Source texts of formatted documents:
++++

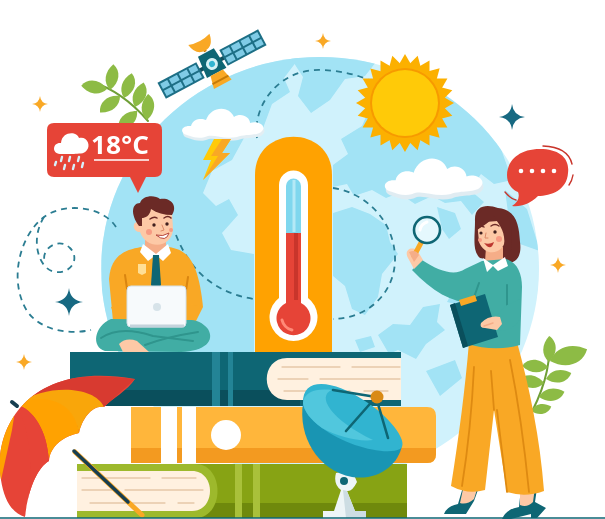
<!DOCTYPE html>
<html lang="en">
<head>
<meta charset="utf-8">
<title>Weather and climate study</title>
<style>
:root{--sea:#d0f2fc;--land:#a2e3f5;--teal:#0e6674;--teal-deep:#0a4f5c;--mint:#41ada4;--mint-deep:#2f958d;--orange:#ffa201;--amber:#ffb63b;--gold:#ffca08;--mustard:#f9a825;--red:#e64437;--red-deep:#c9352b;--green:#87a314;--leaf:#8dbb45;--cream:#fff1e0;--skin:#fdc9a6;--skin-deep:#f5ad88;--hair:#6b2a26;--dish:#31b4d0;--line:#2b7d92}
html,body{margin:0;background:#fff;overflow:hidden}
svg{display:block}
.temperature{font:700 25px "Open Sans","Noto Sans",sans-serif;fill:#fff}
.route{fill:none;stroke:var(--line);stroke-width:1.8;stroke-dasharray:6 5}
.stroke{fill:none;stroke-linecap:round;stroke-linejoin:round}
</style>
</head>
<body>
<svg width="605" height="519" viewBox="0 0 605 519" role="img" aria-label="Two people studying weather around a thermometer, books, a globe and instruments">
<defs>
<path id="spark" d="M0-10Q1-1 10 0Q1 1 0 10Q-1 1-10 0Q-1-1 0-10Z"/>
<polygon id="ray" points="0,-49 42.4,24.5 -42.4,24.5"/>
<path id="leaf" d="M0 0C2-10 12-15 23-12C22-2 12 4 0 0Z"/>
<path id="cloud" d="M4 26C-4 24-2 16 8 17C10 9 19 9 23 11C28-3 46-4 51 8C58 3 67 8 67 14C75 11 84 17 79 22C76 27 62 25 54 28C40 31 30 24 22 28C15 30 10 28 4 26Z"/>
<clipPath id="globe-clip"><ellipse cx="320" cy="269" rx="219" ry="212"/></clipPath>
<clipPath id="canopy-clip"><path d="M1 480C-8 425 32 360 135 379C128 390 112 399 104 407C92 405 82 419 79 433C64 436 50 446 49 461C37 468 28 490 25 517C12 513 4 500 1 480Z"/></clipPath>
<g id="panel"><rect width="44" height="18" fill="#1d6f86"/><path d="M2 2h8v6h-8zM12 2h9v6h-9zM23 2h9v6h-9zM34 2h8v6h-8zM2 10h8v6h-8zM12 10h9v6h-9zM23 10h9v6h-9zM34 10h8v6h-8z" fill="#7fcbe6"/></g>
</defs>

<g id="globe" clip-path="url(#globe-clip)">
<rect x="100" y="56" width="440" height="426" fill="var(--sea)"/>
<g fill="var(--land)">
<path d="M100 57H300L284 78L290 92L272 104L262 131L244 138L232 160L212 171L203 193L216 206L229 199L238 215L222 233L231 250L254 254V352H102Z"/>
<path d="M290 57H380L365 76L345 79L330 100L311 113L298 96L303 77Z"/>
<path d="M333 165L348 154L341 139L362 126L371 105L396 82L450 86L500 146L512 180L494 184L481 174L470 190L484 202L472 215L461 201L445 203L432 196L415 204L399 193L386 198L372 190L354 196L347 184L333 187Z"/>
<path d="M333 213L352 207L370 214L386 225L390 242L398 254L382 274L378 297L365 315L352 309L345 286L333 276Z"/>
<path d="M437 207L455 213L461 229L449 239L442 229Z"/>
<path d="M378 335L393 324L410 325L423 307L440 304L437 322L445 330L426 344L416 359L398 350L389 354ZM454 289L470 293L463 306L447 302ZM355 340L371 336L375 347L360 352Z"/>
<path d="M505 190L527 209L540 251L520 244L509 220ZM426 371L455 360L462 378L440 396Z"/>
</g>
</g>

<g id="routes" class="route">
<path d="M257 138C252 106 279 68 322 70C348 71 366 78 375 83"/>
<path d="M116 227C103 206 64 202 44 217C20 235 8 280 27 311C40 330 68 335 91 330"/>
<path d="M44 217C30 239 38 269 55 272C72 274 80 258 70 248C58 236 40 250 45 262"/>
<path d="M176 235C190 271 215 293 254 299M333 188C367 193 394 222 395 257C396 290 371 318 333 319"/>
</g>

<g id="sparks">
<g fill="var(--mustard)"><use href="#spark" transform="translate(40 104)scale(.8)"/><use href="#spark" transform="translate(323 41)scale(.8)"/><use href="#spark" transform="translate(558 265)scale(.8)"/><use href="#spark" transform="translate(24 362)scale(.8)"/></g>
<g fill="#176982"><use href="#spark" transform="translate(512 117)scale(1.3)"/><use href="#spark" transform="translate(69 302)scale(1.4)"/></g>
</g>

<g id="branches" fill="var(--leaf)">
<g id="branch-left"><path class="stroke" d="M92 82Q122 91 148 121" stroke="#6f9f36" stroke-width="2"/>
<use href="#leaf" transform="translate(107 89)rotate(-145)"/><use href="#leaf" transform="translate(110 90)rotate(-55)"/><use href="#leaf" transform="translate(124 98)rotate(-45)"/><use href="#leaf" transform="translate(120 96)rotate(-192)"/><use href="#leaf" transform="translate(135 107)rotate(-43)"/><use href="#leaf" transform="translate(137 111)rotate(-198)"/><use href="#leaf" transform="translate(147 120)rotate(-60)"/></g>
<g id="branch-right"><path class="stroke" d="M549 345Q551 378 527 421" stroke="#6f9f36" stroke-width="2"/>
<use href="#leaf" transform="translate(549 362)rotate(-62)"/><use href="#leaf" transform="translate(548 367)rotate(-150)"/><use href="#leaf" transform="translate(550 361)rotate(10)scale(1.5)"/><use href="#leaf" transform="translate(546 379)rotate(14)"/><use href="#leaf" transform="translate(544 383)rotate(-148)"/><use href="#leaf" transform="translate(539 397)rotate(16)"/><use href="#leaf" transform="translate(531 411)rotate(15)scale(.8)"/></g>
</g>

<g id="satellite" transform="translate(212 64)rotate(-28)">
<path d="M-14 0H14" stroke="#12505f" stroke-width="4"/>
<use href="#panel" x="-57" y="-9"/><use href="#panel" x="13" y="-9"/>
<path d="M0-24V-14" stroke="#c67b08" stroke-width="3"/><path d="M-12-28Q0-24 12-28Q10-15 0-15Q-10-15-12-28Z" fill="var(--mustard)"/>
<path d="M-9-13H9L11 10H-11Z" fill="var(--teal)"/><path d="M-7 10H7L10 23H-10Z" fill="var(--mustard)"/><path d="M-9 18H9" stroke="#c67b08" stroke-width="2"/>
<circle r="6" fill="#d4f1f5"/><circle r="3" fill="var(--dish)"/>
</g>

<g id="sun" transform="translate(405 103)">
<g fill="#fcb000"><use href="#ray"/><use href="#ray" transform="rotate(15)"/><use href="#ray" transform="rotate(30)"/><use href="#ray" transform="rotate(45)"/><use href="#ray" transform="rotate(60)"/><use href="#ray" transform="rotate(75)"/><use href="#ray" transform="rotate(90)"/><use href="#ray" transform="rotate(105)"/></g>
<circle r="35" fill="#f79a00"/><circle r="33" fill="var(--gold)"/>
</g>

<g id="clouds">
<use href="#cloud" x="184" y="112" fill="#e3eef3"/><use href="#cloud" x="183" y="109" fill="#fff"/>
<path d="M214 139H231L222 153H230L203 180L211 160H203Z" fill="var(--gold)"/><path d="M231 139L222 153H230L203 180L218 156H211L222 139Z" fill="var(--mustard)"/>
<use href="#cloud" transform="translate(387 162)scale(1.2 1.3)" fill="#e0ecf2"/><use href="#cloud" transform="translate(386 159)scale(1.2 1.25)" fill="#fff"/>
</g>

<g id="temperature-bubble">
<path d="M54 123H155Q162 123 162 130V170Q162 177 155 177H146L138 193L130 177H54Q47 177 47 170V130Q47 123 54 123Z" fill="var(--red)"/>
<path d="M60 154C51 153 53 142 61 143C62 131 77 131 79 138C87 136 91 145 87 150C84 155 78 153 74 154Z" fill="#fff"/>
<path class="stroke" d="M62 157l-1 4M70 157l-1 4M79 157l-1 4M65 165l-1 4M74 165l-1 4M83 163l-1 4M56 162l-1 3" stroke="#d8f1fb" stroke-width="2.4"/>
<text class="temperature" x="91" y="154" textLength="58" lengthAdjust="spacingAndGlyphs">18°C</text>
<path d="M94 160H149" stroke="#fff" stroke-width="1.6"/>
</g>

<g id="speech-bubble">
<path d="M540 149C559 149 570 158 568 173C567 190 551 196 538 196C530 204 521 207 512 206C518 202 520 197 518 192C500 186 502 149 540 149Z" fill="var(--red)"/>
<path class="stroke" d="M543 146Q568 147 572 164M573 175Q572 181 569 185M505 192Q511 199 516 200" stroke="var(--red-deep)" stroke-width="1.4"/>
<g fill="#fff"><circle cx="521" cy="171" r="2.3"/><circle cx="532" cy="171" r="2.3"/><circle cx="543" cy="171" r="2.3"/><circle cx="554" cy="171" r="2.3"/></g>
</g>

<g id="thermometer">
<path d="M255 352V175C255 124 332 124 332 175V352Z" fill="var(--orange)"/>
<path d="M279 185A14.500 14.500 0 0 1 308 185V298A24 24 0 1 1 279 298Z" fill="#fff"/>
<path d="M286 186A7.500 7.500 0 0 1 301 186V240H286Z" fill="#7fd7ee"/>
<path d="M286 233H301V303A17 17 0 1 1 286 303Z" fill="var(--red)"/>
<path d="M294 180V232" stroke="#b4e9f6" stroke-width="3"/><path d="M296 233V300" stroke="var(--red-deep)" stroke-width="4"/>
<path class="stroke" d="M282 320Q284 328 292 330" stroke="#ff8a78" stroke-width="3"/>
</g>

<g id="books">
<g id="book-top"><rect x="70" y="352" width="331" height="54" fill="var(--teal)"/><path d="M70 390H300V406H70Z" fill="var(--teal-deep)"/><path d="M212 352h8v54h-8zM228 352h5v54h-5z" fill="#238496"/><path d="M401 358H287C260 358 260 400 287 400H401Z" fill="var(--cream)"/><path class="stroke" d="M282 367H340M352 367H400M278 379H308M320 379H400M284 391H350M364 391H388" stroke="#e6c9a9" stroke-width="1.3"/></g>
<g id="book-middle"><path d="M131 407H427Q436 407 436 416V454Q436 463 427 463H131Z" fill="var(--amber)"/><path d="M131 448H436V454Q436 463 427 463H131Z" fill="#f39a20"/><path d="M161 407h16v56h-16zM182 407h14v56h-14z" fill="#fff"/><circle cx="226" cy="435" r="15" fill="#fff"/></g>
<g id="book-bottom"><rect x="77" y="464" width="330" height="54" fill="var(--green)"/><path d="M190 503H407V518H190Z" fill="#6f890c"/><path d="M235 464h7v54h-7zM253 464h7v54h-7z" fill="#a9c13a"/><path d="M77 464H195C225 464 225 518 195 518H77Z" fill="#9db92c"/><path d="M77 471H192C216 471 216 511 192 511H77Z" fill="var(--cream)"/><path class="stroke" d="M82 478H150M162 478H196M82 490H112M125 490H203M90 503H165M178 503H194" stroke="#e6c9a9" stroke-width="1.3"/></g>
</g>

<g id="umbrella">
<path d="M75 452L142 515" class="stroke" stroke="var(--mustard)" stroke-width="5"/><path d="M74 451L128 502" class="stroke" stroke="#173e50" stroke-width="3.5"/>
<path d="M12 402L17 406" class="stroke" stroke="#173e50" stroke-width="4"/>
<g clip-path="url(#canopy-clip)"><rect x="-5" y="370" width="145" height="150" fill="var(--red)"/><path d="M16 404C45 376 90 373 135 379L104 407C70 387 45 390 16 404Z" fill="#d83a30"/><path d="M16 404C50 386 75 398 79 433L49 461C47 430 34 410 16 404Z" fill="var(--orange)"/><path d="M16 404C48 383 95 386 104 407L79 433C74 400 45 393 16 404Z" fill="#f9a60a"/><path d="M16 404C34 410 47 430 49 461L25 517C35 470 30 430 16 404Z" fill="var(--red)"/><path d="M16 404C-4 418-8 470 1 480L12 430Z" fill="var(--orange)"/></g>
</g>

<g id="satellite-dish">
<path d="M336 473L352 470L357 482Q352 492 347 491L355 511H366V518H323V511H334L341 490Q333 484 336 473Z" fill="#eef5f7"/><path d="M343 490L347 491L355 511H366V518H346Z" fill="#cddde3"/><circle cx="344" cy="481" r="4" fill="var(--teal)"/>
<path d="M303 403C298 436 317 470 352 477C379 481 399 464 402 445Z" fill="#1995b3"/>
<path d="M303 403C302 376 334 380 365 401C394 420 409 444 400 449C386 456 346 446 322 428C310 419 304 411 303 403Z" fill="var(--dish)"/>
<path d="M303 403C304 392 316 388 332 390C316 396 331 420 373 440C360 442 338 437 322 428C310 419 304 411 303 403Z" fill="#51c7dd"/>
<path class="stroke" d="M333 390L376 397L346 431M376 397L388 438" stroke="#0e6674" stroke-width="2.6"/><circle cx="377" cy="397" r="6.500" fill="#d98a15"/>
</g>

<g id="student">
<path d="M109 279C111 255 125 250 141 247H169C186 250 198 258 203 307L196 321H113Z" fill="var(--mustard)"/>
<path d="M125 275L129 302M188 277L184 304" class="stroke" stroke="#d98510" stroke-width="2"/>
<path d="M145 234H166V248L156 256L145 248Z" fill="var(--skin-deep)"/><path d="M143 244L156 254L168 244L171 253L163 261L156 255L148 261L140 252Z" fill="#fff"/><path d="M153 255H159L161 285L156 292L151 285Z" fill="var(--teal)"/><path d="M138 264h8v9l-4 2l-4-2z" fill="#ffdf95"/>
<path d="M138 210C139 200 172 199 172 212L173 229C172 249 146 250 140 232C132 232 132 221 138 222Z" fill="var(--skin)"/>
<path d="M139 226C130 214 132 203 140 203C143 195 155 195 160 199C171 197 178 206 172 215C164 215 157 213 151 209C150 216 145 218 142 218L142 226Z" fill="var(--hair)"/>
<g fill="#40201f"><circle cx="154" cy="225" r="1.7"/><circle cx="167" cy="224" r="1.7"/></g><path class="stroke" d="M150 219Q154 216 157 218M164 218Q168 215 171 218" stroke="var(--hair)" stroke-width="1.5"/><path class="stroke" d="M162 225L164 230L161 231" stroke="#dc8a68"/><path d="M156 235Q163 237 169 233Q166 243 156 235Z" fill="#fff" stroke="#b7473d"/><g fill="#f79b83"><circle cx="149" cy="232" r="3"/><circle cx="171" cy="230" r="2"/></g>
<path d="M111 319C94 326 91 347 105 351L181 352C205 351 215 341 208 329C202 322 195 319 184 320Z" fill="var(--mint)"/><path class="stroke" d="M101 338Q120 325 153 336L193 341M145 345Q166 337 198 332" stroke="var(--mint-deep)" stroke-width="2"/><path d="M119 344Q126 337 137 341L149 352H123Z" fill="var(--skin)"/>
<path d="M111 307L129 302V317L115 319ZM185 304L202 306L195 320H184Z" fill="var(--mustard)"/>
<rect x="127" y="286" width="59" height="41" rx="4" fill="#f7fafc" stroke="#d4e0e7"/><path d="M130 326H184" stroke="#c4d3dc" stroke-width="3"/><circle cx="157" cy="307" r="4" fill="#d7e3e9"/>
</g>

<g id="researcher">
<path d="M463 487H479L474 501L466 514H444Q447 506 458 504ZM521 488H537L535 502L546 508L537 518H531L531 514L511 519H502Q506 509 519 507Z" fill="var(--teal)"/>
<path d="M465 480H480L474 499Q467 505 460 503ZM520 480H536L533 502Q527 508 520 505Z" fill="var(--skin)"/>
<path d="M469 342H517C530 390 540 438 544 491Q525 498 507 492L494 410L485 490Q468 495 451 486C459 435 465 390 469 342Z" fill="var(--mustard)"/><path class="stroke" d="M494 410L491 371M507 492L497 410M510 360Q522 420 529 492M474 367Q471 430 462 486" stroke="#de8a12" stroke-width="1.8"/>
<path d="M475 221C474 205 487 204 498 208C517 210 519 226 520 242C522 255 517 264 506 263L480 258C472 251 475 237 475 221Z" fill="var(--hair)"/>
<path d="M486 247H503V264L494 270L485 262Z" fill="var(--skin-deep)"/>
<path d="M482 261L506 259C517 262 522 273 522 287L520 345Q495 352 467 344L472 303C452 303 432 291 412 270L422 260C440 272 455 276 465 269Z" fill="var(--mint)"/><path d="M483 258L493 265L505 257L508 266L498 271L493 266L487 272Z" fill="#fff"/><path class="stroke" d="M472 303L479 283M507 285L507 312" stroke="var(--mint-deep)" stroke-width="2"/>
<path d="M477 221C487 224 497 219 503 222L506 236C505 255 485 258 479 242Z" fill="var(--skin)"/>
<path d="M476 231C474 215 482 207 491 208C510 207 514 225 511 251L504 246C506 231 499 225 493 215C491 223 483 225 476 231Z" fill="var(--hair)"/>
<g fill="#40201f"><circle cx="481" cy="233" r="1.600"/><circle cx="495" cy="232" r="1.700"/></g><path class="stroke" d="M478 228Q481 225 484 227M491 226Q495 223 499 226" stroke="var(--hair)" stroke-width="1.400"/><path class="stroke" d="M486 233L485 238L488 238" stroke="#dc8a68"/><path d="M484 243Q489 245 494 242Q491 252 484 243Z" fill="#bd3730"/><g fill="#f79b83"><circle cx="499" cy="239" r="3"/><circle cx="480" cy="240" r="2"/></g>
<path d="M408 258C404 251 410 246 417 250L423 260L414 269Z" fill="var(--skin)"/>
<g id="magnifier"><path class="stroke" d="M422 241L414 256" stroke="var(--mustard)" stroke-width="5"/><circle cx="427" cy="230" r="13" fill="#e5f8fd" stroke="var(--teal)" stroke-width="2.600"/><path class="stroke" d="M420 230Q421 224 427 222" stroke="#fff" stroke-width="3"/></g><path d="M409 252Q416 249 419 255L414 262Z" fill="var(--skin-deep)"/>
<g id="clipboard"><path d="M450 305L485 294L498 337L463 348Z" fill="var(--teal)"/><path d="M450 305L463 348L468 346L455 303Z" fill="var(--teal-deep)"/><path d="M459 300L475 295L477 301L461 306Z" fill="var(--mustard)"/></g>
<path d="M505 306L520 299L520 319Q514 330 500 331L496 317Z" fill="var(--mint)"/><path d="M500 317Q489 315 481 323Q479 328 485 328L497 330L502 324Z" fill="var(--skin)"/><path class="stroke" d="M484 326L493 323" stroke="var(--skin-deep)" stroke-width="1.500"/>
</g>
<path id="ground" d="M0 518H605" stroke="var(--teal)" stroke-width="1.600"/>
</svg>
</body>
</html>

++++

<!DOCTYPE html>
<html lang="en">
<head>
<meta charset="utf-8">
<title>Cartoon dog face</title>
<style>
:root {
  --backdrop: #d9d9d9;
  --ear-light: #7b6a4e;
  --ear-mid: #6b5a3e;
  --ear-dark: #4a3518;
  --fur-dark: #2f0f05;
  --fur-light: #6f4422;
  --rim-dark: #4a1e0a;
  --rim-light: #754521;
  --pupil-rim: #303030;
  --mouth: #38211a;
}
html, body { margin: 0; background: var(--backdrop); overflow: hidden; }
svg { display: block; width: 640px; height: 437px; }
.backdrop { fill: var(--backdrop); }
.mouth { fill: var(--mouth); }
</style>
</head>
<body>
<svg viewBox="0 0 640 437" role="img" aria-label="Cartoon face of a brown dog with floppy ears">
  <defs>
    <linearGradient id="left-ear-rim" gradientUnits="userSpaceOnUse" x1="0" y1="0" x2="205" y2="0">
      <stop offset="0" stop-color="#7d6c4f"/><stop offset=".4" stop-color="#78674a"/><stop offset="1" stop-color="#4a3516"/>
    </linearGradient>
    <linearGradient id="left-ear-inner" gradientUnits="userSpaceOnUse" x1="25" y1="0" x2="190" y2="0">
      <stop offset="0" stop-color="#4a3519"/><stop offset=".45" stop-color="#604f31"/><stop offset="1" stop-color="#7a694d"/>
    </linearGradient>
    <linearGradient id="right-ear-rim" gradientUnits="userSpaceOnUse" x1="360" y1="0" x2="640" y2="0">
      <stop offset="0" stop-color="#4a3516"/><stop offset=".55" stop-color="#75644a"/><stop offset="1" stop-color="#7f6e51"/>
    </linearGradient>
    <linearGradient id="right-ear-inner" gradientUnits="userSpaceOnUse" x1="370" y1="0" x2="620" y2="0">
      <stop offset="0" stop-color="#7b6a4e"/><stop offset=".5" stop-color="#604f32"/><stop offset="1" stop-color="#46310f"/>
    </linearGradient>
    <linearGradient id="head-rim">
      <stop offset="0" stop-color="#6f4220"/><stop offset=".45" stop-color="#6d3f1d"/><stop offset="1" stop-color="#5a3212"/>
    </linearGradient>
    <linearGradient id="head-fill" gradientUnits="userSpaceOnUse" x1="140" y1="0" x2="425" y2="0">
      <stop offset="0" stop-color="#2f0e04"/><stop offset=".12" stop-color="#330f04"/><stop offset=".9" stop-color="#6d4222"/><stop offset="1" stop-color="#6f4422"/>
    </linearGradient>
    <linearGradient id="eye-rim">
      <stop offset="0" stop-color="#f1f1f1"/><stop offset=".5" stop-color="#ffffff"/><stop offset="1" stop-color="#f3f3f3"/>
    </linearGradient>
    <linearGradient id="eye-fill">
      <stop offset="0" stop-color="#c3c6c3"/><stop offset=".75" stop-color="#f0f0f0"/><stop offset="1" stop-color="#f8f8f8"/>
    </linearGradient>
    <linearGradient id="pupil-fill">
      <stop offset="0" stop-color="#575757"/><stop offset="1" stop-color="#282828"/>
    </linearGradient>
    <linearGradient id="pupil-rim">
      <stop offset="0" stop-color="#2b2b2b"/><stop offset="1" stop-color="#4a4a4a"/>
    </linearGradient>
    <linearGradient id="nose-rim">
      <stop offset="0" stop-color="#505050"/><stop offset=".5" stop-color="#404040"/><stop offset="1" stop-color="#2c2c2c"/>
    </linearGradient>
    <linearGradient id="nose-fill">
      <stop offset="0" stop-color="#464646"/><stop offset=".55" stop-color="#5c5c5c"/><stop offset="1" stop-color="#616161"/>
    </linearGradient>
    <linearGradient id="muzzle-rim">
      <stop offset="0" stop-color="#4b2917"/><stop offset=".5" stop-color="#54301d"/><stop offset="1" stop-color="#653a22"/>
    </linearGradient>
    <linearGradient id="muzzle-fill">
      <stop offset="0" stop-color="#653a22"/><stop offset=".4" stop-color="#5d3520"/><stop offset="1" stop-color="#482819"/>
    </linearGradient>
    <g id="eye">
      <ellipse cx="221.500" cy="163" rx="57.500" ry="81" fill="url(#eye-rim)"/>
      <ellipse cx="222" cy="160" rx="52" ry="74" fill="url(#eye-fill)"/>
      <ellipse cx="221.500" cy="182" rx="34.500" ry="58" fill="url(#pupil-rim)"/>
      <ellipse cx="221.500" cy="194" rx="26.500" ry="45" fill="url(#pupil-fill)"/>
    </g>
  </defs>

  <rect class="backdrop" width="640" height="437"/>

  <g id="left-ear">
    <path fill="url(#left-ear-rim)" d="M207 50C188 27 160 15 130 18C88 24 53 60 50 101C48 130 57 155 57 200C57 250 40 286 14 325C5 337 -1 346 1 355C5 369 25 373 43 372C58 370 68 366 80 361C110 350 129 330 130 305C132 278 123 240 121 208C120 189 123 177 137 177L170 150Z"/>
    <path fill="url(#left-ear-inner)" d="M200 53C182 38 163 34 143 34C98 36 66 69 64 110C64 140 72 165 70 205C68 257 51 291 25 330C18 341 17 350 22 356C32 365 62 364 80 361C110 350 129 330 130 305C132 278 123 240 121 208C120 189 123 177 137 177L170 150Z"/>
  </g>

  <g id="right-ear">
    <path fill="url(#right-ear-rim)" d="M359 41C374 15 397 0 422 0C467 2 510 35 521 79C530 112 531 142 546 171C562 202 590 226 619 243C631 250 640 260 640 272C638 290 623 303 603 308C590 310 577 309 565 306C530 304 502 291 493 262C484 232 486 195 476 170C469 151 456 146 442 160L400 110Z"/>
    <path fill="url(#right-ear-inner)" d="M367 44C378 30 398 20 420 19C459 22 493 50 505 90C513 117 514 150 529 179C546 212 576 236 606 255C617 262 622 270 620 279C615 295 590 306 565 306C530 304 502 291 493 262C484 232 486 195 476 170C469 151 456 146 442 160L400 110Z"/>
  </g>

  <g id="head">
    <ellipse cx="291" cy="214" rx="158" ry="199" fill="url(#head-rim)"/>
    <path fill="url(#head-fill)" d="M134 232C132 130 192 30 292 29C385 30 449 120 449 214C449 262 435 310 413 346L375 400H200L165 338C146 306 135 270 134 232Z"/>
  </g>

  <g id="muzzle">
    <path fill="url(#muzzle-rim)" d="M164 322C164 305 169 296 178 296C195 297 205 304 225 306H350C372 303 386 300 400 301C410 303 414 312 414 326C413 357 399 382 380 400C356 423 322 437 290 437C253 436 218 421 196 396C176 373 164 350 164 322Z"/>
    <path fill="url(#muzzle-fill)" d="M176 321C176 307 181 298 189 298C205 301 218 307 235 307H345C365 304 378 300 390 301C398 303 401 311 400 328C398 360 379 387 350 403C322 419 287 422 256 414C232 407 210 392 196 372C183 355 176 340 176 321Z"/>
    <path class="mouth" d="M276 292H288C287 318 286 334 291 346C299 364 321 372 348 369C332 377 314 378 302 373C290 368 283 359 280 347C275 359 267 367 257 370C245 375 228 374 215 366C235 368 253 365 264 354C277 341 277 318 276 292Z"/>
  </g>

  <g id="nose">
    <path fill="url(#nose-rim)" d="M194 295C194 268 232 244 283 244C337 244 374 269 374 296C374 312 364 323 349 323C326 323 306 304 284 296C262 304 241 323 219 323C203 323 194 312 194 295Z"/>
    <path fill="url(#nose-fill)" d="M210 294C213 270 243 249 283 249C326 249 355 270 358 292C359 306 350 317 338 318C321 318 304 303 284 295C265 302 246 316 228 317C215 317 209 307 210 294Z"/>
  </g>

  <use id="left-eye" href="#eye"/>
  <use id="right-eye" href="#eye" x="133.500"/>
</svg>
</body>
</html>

++++

AIM OF THE EXERCISE: Only the lines above starting with the one with "258C404 251 410" and going through the one with "230Q421 224 427" are to be copied, word for word and with both ends kept.

ANSWER AREA:
<path d="M408 258C404 251 410 246 417 250L423 260L414 269Z" fill="var(--skin)"/>
<g id="magnifier"><path class="stroke" d="M422 241L414 256" stroke="var(--mustard)" stroke-width="5"/><circle cx="427" cy="230" r="13" fill="#e5f8fd" stroke="var(--teal)" stroke-width="2.600"/><path class="stroke" d="M420 230Q421 224 427 222" stroke="#fff" stroke-width="3"/></g><path d="M409 252Q416 249 419 255L414 262Z" fill="var(--skin-deep)"/>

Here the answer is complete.